At the middle of a seventh month with no state budget, funding for primary and secondary education is still being paid out as normal. That is because Republican Gov. Bruce Rauner signed off on that spending, but left out post-secondary education.
Lawmakers have been begging for that funding, along with MAP grants, or the Monetary Award Program, for a while now. The MAP grants help low-income students pay for their tuition and fees.
There are 125,000 students who have been awarded the MAP grants. Even more qualified, but none of them have received their money.
While some senators gave the same old story about how the budget is impacting the students, state Sen. Bill Cunningham, D-Chicago, turned it around.
He said people should worry about the institutions, too, because they are hurting and they do not want to speak up for themselves.
“You can imagine, during this time of year, when high school seniors are deciding where they want to go to school, they don’t want to hear the president of a perspective university telling them that they’re in financial trouble,” Cunningham said.
He said it is very likely students will chose to go elsewhere and our colleges and universities will have a decreased freshmen enrollment, which could be devastating.
The institutions in Illinois employ thousands of people and if they do not start getting money soon, they may have to make some tough decisions about what level of operating they will be able to uphold.
Essentially, Cunningham described it as a double-whammy.

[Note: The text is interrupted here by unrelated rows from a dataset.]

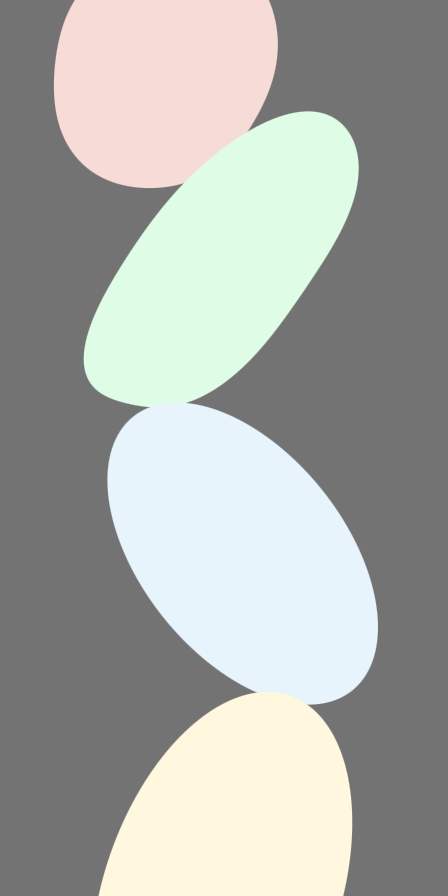
Reproduce this background procedurally as a Shadertoy shader.

```glsl
// Draws a leaning stack of four soft pastel pebbles on a flat grey ground.

// Colours
const vec3 GROUND = vec3(0.45);
const vec3 PINK   = vec3(0.97, 0.86, 0.84);
const vec3 MINT   = vec3(0.87, 0.99, 0.90);
const vec3 SKY    = vec3(0.905, 0.955, 0.99);
const vec3 CREAM  = vec3(1.00, 0.97, 0.87);

// Placement, in canvas widths: centre, half axes, tilt in radians
const vec2 PINK_CENTRE  = vec2(0.3672, 1.8568);
const vec2 PINK_AXES    = vec2(0.2500, 0.2760);
const float PINK_TILT   = 0.0;
const vec2 MINT_CENTRE  = vec2(0.4948, 1.4206);
const vec2 MINT_AXES    = vec2(0.4036, 0.2031);
const float MINT_TILT   = 0.850;
const vec2 SKY_CENTRE   = vec2(0.5417, 0.7643);
const vec2 SKY_AXES     = vec2(0.3914, 0.2273);
const float SKY_TILT    = -0.897;
const vec2 CREAM_CENTRE = vec2(0.4948, 0.0078);
const vec2 CREAM_AXES   = vec2(0.4651, 0.2630);
const float CREAM_TILT  = 1.237;

// Outline wobble: cosine and sine weight of angular harmonics 1 to 5
const int ORDERS = 5;
const float MINT_RADIUS = 0.9653;
const vec2 SMOOTH_WOBBLE[ORDERS] = vec2[ORDERS](
    vec2(0.0), vec2(0.0), vec2(0.0), vec2(0.0), vec2(0.0));
const vec2 PINK_WOBBLE[ORDERS] = vec2[ORDERS](
    vec2(0.0), vec2(-0.0026, 0.075), vec2(0.0006, 0.006),
    vec2(-0.01, -0.0007), vec2(0.0094, 0.0034));
const vec2 MINT_WOBBLE[ORDERS] = vec2[ORDERS](
    vec2(-0.006, -0.0397), vec2(0.0463, 0.0202), vec2(0.0127, 0.0107),
    vec2(-0.0133, -0.0208), vec2(-0.0026, 0.0123));

// Smooth coverage of a tilted ellipse with a wobbling outline
float pebble(vec2 p, vec2 centre, vec2 axes, float tilt, float radius, vec2 wobble[ORDERS]) {
    float c = cos(tilt), s = sin(tilt);
    vec2 d = p - centre;
    vec2 q = vec2(c * d.x + s * d.y, c * d.y - s * d.x) / axes;
    float dist = length(q);

    // Powers of the unit direction give cos(n a) and sin(n a) without a seam
    vec2 direction = q / max(dist, 1e-4);
    vec2 harmonic = direction;
    for (int i = 0; i < ORDERS; i++) {
        radius += dot(wobble[i], harmonic);
        harmonic = vec2(harmonic.x * direction.x - harmonic.y * direction.y,
                        harmonic.x * direction.y + harmonic.y * direction.x);
    }
    float edge = dist - radius;
    return clamp(0.5 - edge / max(fwidth(edge), 1e-5), 0.0, 1.0);
}

void mainImage(out vec4 fragColor, in vec2 fragCoord) {
    vec2 p = fragCoord / iResolution.xy * vec2(1.0, 2.0);

    // Layered from the top of the stack down, lower pebbles in front
    vec3 colour = GROUND;
    colour = mix(colour, PINK, pebble(p, PINK_CENTRE, PINK_AXES, PINK_TILT, 1.0, PINK_WOBBLE));
    colour = mix(colour, MINT, pebble(p, MINT_CENTRE, MINT_AXES, MINT_TILT, MINT_RADIUS, MINT_WOBBLE));
    colour = mix(colour, SKY, pebble(p, SKY_CENTRE, SKY_AXES, SKY_TILT, 1.0, SMOOTH_WOBBLE));
    colour = mix(colour, CREAM, pebble(p, CREAM_CENTRE, CREAM_AXES, CREAM_TILT, 1.0, SMOOTH_WOBBLE));
    fragColor = vec4(colour, 1.0);
}
```
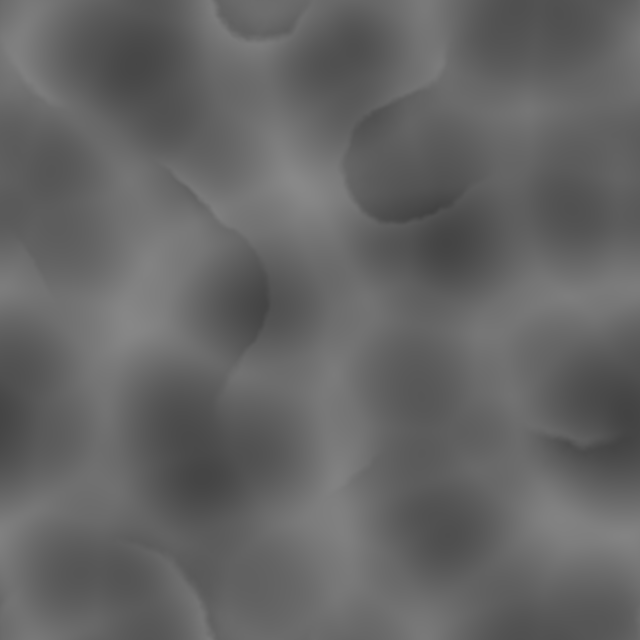
This texture map is drawn by a Shadertoy shader. Its source:

```glsl
const float MEAN_TONE = 0.403;     // average grey
const float CONTRAST = 0.46;       // height to grey
const float MEAN_HEIGHT = 0.62;    // average height of a pit layer
const float LARGE_PITS = 4.0;      // cells across the tile
const float SMALL_PITS = 6.0;
const float SMALL_SHARE = 0.3;     // weight of the small pits
const float PIT_ROUNDNESS = 0.06;  // flattens the pit floors
const float DEPTH_SPREAD = 0.25;   // variation of pit depth
const float RIDGE_SHARPNESS = 24.0;
const float BEND = 0.022;          // curvature of the ridges
const float CLIFF_SCALE = 3.0;
const float CLIFF_HEIGHT = 0.065;
const float CLIFF_EDGE = 0.022;    // width of the sharp step
const float CLIFF_FADE = 0.17;     // reach of the shading beside it
const float CLIFF_ROUGHNESS = 0.014;
const float GRAIN = 0.014;

// Random triple for a cell on a grid that wraps after `period` cells
vec3 hashCell(vec2 cell, float period, uint seed) {
    uvec3 v = uvec3(uvec2(mod(cell, period)), seed);
    v = v * 1664525u + 1013904223u;
    v.x += v.y * v.z; v.y += v.z * v.x; v.z += v.x * v.y;
    v ^= v >> 16u;
    v.x += v.y * v.z; v.y += v.z * v.x; v.z += v.x * v.y;
    return vec3(v >> 8u) / 16777216.0;
}

float cornerSlope(vec2 cell, vec2 corner, vec2 f, float period, uint seed) {
    vec2 gradient = hashCell(cell + corner, period, seed).xy * 2.0 - 1.0;
    return dot(gradient, f - corner);
}

// Wrapping gradient noise, roughly -0.6 to 0.6
float noise(vec2 uv, float period, uint seed) {
    vec2 p = uv * period, cell = floor(p), f = p - cell;
    vec2 w = f * f * f * (f * (f * 6.0 - 15.0) + 10.0);
    float bottom = mix(cornerSlope(cell, vec2(0, 0), f, period, seed),
                       cornerSlope(cell, vec2(1, 0), f, period, seed), w.x);
    float top = mix(cornerSlope(cell, vec2(0, 1), f, period, seed),
                    cornerSlope(cell, vec2(1, 1), f, period, seed), w.x);
    return mix(bottom, top, w.y);
}

float fbm(vec2 uv, float period, uint seed) {
    float sum = 0.0, amplitude = 1.0;
    for (int i = 0; i < 4; i++) {
        sum += amplitude * noise(uv, period, seed + uint(i));
        amplitude *= 0.55;
        period *= 2.0;
    }
    return sum;
}

// Rounded pits of varied depth that meet in soft creases
float pits(vec2 uv, float period, uint seed) {
    vec2 p = uv * period, base = floor(p);
    float sum = 0.0;
    for (int y = -2; y <= 2; y++)
    for (int x = -2; x <= 2; x++) {
        vec2 cell = base + vec2(x, y);
        vec3 rnd = hashCell(cell, period, seed);
        vec2 d = cell + 0.05 + 0.9 * rnd.xy - p;
        float height = sqrt(dot(d, d) + PIT_ROUNDNESS) + DEPTH_SPREAD * rnd.z;
        sum += exp(-RIDGE_SHARPNESS * height);
    }
    return -log(sum) / RIDGE_SHARPNESS;
}

// Broken, ragged steps along the zero line of a noise field
float cliffs(vec2 uv) {
    vec2 ragged = vec2(fbm(uv, 14.0, 31u), fbm(uv, 14.0, 41u));
    float level = noise(uv + CLIFF_ROUGHNESS * ragged, CLIFF_SCALE, 51u);
    float side = 2.0 * smoothstep(-CLIFF_EDGE, CLIFF_EDGE, level) - 1.0;
    float near = exp(-abs(level) / CLIFF_FADE);
    float presence = smoothstep(-0.08, 0.28, noise(uv, 4.0, 61u));
    float grain = GRAIN * fbm(uv, 56.0, 71u) * exp(-abs(level) / 0.06);
    return presence * (CLIFF_HEIGHT * side * near + grain);
}

void mainImage(out vec4 fragColor, in vec2 fragCoord) {
    vec2 uv = fragCoord / iResolution.xy;
    vec2 bent = uv + BEND * vec2(noise(uv, 5.0, 11u), noise(uv, 5.0, 12u));

    float height = mix(pits(bent, LARGE_PITS, 21u),
                       pits(bent, SMALL_PITS, 22u), SMALL_SHARE);
    float tone = MEAN_TONE + CONTRAST * (height - MEAN_HEIGHT) + cliffs(uv);
    fragColor = vec4(vec3(clamp(tone, 0.0, 1.0)), 1.0);
}
```
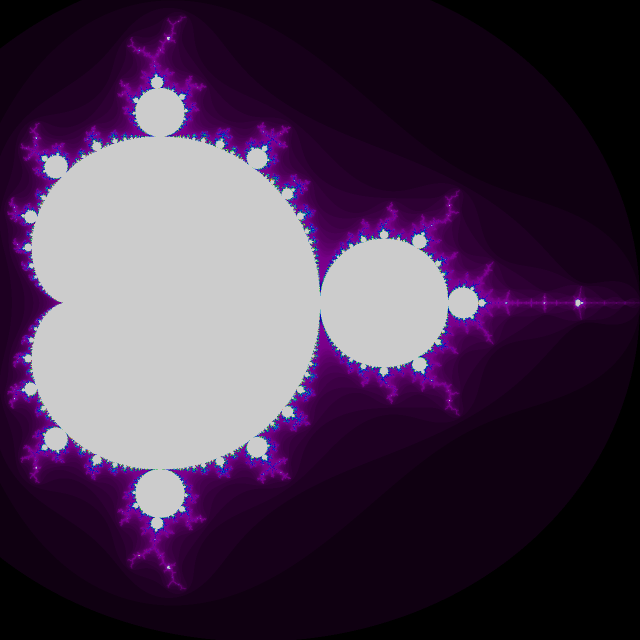
Write a Shadertoy shader that draws this background.

```glsl
// Mirrored Mandelbrot set in grey, with purple escape bands and a spectral rim.

const int MAX_STEPS = 320;
const float VIEW_SIZE = 2.5;                   // plane units across the canvas
const vec2 VIEW_ANCHOR = vec2(0.5, 0.5267);    // canvas point of the bulb junction
const float JUNCTION_X = -0.75;
const vec3 INTERIOR_GREY = vec3(0.8);

// Linear step from 0 to 1 between two stops.
float ramp(float t, float start, float end) {
    return clamp((t - start) / (end - start), 0.0, 1.0);
}

// Black, purple, blue, cyan, green, yellow, red.
vec3 spectrum(float t) {
    float r = 0.467 * ramp(t, 0.0, 0.05) + 0.067 * ramp(t, 0.05, 0.1)
            - 0.534 * ramp(t, 0.1, 0.15) + 0.933 * ramp(t, 0.6, 0.7)
            + 0.067 * ramp(t, 0.7, 0.75) - 0.2 * ramp(t, 0.85, 0.95);
    float g = 0.467 * ramp(t, 0.2, 0.25) + 0.2 * ramp(t, 0.25, 0.35)
            - 0.067 * ramp(t, 0.4, 0.45) + 0.4 * ramp(t, 0.45, 0.6)
            - 0.4 * ramp(t, 0.65, 0.8) - 0.6 * ramp(t, 0.8, 0.85);
    float b = 0.533 * ramp(t, 0.0, 0.05) + 0.134 * ramp(t, 0.05, 0.15)
            + 0.2 * ramp(t, 0.15, 0.2) - 0.2 * ramp(t, 0.3, 0.35)
            - 0.134 * ramp(t, 0.35, 0.4) - 0.533 * ramp(t, 0.4, 0.45);
    return vec3(r, g, b);
}

// Closed-form test for the main cardioid and the circular bulb.
bool inMainBody(vec2 c) {
    float x = c.x - 0.25;
    float q = x * x + c.y * c.y;
    bool inCardioid = q * (q + x) < 0.25 * c.y * c.y;
    bool inBulb = length(c + vec2(1.0, 0.0)) < 0.25;
    return inCardioid || inBulb;
}

// Number of steps that stay within radius two.
int escapeSteps(vec2 c) {
    if (inMainBody(c)) return MAX_STEPS;
    vec2 z = vec2(0.0);
    for (int i = 0; i < MAX_STEPS; i++) {
        z = vec2(z.x * z.x - z.y * z.y, 2.0 * z.x * z.y) + c;
        if (dot(z, z) > 4.0) return i;
    }
    return MAX_STEPS;
}

vec3 fractalColor(vec2 c) {
    int steps = escapeSteps(c);
    if (steps == MAX_STEPS) return INTERIOR_GREY;
    if (steps < 2) return vec3(0.0);
    return spectrum(float(steps) / float(MAX_STEPS));
}

// Canvas to complex plane, with the real axis mirrored.
vec2 toPlane(vec2 uv) {
    vec2 p = (uv - VIEW_ANCHOR) * VIEW_SIZE;
    return vec2(JUNCTION_X - p.x, p.y);
}

void mainImage(out vec4 fragColor, in vec2 fragCoord) {
    // Four samples per pixel smooth the edges.
    vec3 color = vec3(0.0);
    for (int j = 0; j < 2; j++) {
        for (int i = 0; i < 2; i++) {
            vec2 offset = (vec2(i, j) - 0.5) * 0.5;
            color += fractalColor(toPlane((fragCoord + offset) / iResolution.xy));
        }
    }
    fragColor = vec4(color * 0.25, 1.0);
}
```
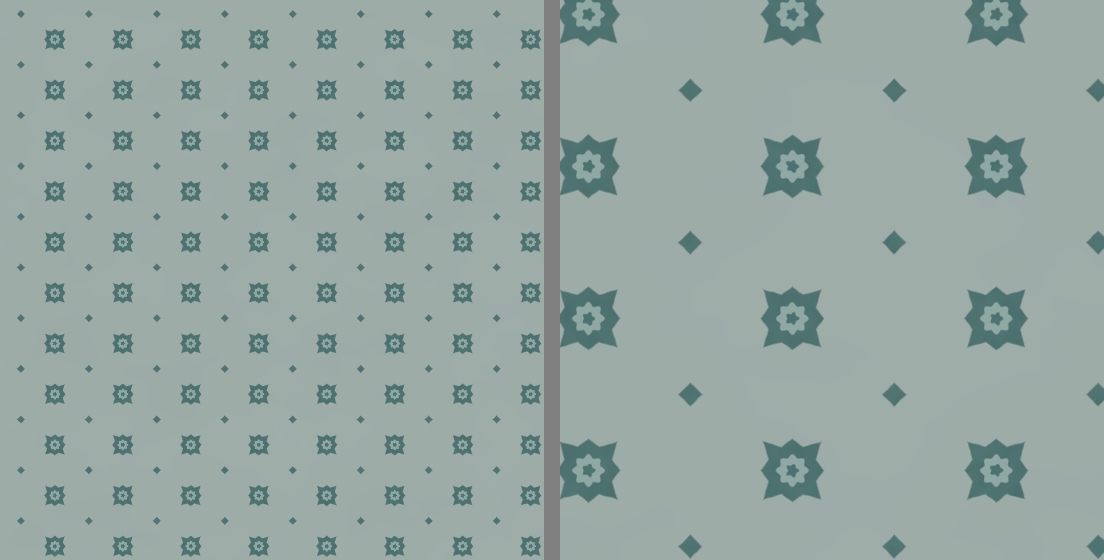
Left, the full canvas; right, a detail of the centre.
A Shadertoy shader for this pattern:

```glsl
const vec2 PITCH = vec2(0.12137, 0.09050);
const vec2 FIRST_STAR = vec2(0.0980, 0.0246);
const float STAR_RADIUS = 0.0188;
const float DIAMOND_RADIUS = 0.0070;

const vec3 GROUND = vec3(0.620, 0.675, 0.660);
const vec3 TEAL = vec3(0.300, 0.445, 0.438);
const vec3 PALE = vec3(0.565, 0.660, 0.645);

vec2 hashGradient(vec2 cell) {
    vec2 h = vec2(dot(cell, vec2(127.1, 311.7)), dot(cell, vec2(269.5, 183.3)));
    return 2.0 * fract(sin(h) * 43758.5) - 1.0;
}

float gradientNoise(vec2 p) {
    vec2 i = floor(p), f = fract(p);
    vec2 u = f * f * f * (f * (f * 6.0 - 15.0) + 10.0);
    float a = dot(hashGradient(i), f);
    float b = dot(hashGradient(i + vec2(1, 0)), f - vec2(1, 0));
    float c = dot(hashGradient(i + vec2(0, 1)), f - vec2(0, 1));
    float d = dot(hashGradient(i + vec2(1, 1)), f - vec2(1, 1));
    return mix(mix(a, b, u.x), mix(c, d, u.x), u.y);
}

float fbm(vec2 p) {
    float sum = 0.0, amplitude = 0.5;
    for (int octave = 0; octave < 4; octave++) {
        sum += amplitude * gradientNoise(p);
        p = p * 2.03 + 17.3;
        amplitude *= 0.5;
    }
    return sum;
}

// Offset from the nearest point of a rectangular lattice
vec2 latticeOffset(vec2 p, vec2 origin, vec2 pitch) {
    return (fract((p - origin) / pitch + 0.5) - 0.5) * pitch;
}

// Signed distance to the line a-b, positive on its right
float lineSide(vec2 p, vec2 a, vec2 b) {
    vec2 along = normalize(b - a);
    return dot(p - a, vec2(along.y, -along.x));
}

// Eight points: short on the axes, long on the diagonals
float starDistance(vec2 p, float radius) {
    vec2 q = abs(p) / radius;
    q = vec2(max(q.x, q.y), min(q.x, q.y));
    vec2 axisTip = vec2(1.0, 0.0);
    vec2 notch = vec2(0.75, 0.34);
    vec2 cornerTip = vec2(0.91, 0.91);
    return radius * min(lineSide(q, axisTip, notch), lineSide(q, notch, cornerTip));
}

float rosetteDistance(vec2 p, float radius, float petals, float depth) {
    float angle = atan(p.y, p.x);
    return length(p) - radius * (1.0 + depth * cos(petals * angle));
}

float diamondDistance(vec2 p, float radius) {
    return (abs(p.x) + abs(p.y) - radius) * 0.7071;
}

float coverage(float dist, float softness) {
    return 1.0 - smoothstep(-softness, softness, dist);
}

void mainImage(out vec4 fragColor, in vec2 fragCoord) {
    vec2 uv = fragCoord / iResolution.y;
    float softness = max(0.0007, 0.7 / iResolution.y);

    // Faint mottling of ground and ink
    vec3 color = GROUND + 0.016 * fbm(uv * vec2(5.0, 7.0));
    vec3 ink = TEAL + 0.055 * fbm(uv * 65.0);

    // Slightly uneven printed edges
    float wobble = 0.0005 * gradientNoise(uv * 210.0);
    vec2 star = latticeOffset(uv, FIRST_STAR, PITCH);
    vec2 diamond = latticeOffset(uv, FIRST_STAR + 0.5 * PITCH, PITCH);

    // Diamonds between the stars
    float diamondMask = coverage(diamondDistance(diamond, DIAMOND_RADIUS) + wobble, softness);
    color = mix(color, ink, diamondMask * 0.97);

    // Stars with a pale rosette and dark core
    color = mix(color, ink, coverage(starDistance(star, STAR_RADIUS) + wobble, softness));
    float petals = rosetteDistance(star, STAR_RADIUS * 0.46, 8.0, 0.12);
    color = mix(color, PALE, coverage(petals + wobble, softness));
    float core = rosetteDistance(star, STAR_RADIUS * 0.18, 5.0, 0.18);
    color = mix(color, ink, coverage(core + 2.0 * wobble, softness));

    fragColor = vec4(color, 1.0);
}
```
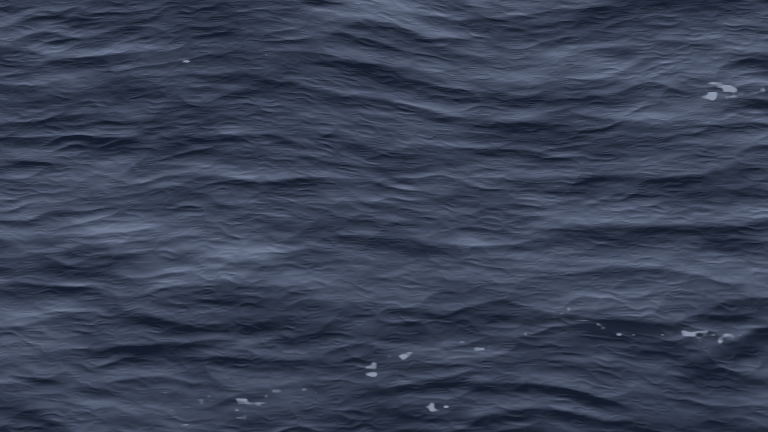
Reproduce this texture procedurally as a Shadertoy shader.

```glsl
// Dark blue open sea with wind-stretched ripples, sharp crests and broken foam.
#define STRETCH 0.29
#define OCTAVES 5
#define WAVE_FREQ 6.5
#define WAVE_CONTRAST 0.165
#define STREAK_CONTRAST 0.62
#define SWELL_CONTRAST 0.5
#define MEAN_TONE 0.43
#define DEEP_BLUE vec3(0.11, 0.14, 0.20)
#define SKY_SHEEN vec3(0.38, 0.42, 0.51)
#define FOAM_COLOR vec3(0.60, 0.64, 0.72)

float hash(vec2 cell) {
    return fract(sin(dot(cell, vec2(127.1, 311.7))) * 43758.5453);
}

float noise(vec2 p) {
    vec2 cell = floor(p), f = fract(p);
    f = f * f * (3.0 - 2.0 * f);
    float low = mix(hash(cell), hash(cell + vec2(1, 0)), f.x);
    float high = mix(hash(cell + vec2(0, 1)), hash(cell + vec2(1, 1)), f.x);
    return mix(low, high, f.y);
}

// Pointed wave profile with its crest along the middle level of the noise
float ridge(vec2 p) {
    return 1.0 - abs(2.0 * noise(p) - 1.0);
}

// Vertical slope of the summed waves: near faces are positive, far ones negative
float waveSlope(vec2 p) {
    float slope = 0.0, freq = WAVE_FREQ, weight = 0.85;
    for (int i = 0; i < OCTAVES; i++) {
        float k = float(i);
        float tilt = 0.09 * sin(k * 2.3 + 0.6);
        vec2 q = vec2(p.x * STRETCH, p.y + tilt * p.x) * freq + k * vec2(17.3, 9.1);
        q.y += 0.7 * noise(q * vec2(1.7, 0.6) + 31.0);
        float stepSize = 0.05 + freq * 0.0012;
        vec2 e = vec2(0.0, stepSize);
        slope += weight * (ridge(q + e) - ridge(q - e)) / (2.0 * stepSize);
        freq *= 2.07;
        weight *= i == 0 ? 1.1 : 0.82;
    }
    return slope;
}

// Thin light streaks lying along the wind
float streaks(vec2 p) {
    vec2 q = vec2(p.x * 5.0, (p.y + 0.05 * p.x) * 34.0);
    return 0.6 * noise(q) + 0.4 * noise(q * vec2(2.6, 2.3) + 7.0) - 0.5;
}

// Soft band around the segment from a to b
float band(vec2 p, vec2 a, vec2 b, float width) {
    vec2 along = b - a;
    float t = clamp(dot(p - a, along) / dot(along, along), 0.0, 1.0);
    float d = length(p - a - along * t) / width;
    return exp(-d * d);
}

float foamCover(vec2 p) {
    vec2 q = p + 0.05 * (vec2(noise(p * 5.0), noise(p * 6.0 + 40.0)) - 0.5);
    float cover = 0.85 * band(q, vec2(0.38, 0.05), vec2(0.95, 0.15), 0.045);
    cover = max(cover, band(q, vec2(0.95, 0.14), vec2(1.30, 0.25), 0.033));
    cover = max(cover, band(q, vec2(1.30, 0.24), vec2(1.80, 0.21), 0.016));
    cover = max(cover, 0.9 * band(q, vec2(0.85, 0.05), vec2(1.02, 0.04), 0.014));
    cover = max(cover, 0.9 * band(q, vec2(1.62, 0.77), vec2(1.80, 0.80), 0.024));
    cover = max(cover, 0.85 * band(q, vec2(0.34, 0.865), vec2(0.62, 0.865), 0.013));
    return cover * (0.55 + 0.8 * noise(p * vec2(9.0, 20.0)));
}

void mainImage(out vec4 fragColor, in vec2 fragCoord) {
    vec2 p = fragCoord / iResolution.y;
    float centerX = 0.5 * iResolution.x / iResolution.y;

    // Waves shrink gently with distance and bend along broad swells
    vec2 sea = vec2((p.x - centerX) * (1.0 + 0.45 * p.y), p.y + 0.3 * p.y * p.y);
    sea.y += 0.10 * noise(p * vec2(1.7, 2.2) + 3.0);

    // Near faces show deep water, far faces reflect the sky
    float tone = MEAN_TONE - WAVE_CONTRAST * waveSlope(sea);
    tone += STREAK_CONTRAST * streaks(sea);
    tone += SWELL_CONTRAST * (noise(sea * vec2(2.2, 7.0) + 12.0) - 0.5);
    tone += 0.16 * (smoothstep(0.0, 0.45, p.y) - 0.75);
    vec3 color = mix(DEEP_BLUE, SKY_SHEEN, clamp(tone, -0.12, 1.2));

    // Foam breaks into fine flecks inside a thin milky veil
    float cover = foamCover(p);
    float grain = 0.5 * noise(p * vec2(60.0, 120.0)) + 0.5 * noise(p * vec2(28.0, 62.0) + 5.0);
    float flecks = smoothstep(0.0, 0.22, grain - 0.95 + 0.38 * cover);
    color = mix(color, FOAM_COLOR, max(0.85 * flecks, 0.10 * cover));

    fragColor = vec4(color, 1.0);
}
```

The schools are not getting their money from the state, and students are not getting their money from the state so the schools are without both sets of funding.
The legislation proposed will appropriate the amount needed for the awarded students.
The next scheduled session day in January 27.
The legislation is Illinois Senate Bill 2226.